DESCRIPTION OF THE TASK:
From the entries that follow, copy every line with the word "start".

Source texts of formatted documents

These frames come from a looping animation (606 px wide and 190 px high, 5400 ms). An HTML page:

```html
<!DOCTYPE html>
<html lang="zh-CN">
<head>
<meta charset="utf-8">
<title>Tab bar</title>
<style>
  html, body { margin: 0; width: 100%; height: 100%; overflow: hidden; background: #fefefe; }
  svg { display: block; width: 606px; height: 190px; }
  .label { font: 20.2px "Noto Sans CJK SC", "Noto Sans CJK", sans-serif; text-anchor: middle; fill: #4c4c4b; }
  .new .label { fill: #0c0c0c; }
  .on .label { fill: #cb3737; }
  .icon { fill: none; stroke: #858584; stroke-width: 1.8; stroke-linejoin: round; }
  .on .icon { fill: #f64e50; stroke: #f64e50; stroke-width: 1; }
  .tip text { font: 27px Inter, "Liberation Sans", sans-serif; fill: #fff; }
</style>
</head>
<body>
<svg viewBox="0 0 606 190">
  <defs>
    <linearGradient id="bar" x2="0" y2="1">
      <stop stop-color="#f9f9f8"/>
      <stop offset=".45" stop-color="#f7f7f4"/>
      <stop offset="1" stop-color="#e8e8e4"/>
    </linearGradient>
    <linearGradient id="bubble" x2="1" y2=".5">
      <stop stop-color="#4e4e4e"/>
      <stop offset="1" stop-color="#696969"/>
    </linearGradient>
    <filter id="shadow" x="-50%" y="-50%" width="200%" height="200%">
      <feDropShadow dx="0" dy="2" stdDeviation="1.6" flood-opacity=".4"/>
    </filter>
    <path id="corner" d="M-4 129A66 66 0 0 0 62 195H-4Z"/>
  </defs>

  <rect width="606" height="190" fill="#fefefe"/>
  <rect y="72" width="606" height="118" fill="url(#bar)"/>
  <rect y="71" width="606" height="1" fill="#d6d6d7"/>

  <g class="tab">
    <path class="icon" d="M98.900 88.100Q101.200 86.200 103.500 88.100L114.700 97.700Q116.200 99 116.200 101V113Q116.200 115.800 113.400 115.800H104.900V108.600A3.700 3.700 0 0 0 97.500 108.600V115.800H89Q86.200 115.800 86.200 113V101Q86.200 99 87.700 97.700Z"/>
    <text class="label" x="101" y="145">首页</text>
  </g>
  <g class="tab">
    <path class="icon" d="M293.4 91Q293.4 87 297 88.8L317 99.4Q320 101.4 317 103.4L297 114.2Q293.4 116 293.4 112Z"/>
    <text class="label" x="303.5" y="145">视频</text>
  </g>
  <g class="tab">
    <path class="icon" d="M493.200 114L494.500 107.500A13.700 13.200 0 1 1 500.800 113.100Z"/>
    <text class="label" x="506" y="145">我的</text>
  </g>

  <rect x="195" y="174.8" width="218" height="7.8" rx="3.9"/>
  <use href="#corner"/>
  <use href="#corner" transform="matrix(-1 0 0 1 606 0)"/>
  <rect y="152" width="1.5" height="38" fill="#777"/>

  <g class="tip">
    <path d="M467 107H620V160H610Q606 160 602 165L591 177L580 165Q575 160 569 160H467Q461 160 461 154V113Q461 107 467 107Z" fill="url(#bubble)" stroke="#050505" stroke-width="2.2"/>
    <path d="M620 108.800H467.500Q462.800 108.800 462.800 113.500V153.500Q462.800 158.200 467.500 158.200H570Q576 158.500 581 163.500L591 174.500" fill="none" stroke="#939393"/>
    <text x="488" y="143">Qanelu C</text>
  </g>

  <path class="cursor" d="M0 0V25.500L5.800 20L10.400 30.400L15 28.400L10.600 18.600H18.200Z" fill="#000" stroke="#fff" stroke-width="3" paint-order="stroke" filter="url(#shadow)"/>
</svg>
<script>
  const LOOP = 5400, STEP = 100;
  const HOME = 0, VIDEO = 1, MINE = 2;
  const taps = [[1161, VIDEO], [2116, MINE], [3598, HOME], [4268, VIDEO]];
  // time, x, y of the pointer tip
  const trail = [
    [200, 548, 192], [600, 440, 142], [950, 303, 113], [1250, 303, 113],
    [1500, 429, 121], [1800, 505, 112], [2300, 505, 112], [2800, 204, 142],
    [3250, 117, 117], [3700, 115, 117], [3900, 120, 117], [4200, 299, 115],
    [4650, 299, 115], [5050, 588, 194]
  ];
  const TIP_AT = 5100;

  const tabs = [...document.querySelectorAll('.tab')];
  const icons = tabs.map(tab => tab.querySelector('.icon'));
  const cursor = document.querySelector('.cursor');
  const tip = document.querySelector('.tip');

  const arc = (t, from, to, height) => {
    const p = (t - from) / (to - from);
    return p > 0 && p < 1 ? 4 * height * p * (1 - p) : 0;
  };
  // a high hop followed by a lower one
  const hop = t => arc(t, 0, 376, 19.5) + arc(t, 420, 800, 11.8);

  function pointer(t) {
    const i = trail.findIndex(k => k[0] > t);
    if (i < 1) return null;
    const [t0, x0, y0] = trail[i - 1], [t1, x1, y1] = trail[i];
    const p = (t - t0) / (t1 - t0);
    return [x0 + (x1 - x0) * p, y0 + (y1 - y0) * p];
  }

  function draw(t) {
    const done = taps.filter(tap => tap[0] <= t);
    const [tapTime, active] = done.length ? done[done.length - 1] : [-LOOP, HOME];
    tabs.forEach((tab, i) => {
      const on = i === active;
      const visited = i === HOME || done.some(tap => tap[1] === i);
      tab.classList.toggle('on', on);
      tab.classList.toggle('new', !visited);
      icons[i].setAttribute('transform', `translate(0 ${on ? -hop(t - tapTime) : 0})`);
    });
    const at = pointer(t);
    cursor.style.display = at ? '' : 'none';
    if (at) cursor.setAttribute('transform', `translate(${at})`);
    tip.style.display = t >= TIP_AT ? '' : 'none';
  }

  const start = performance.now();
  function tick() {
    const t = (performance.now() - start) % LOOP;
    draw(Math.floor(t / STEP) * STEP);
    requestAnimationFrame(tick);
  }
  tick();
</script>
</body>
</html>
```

WRITTEN RESPONSE:
  const start = performance.now();
    const t = (performance.now() - start) % LOOP;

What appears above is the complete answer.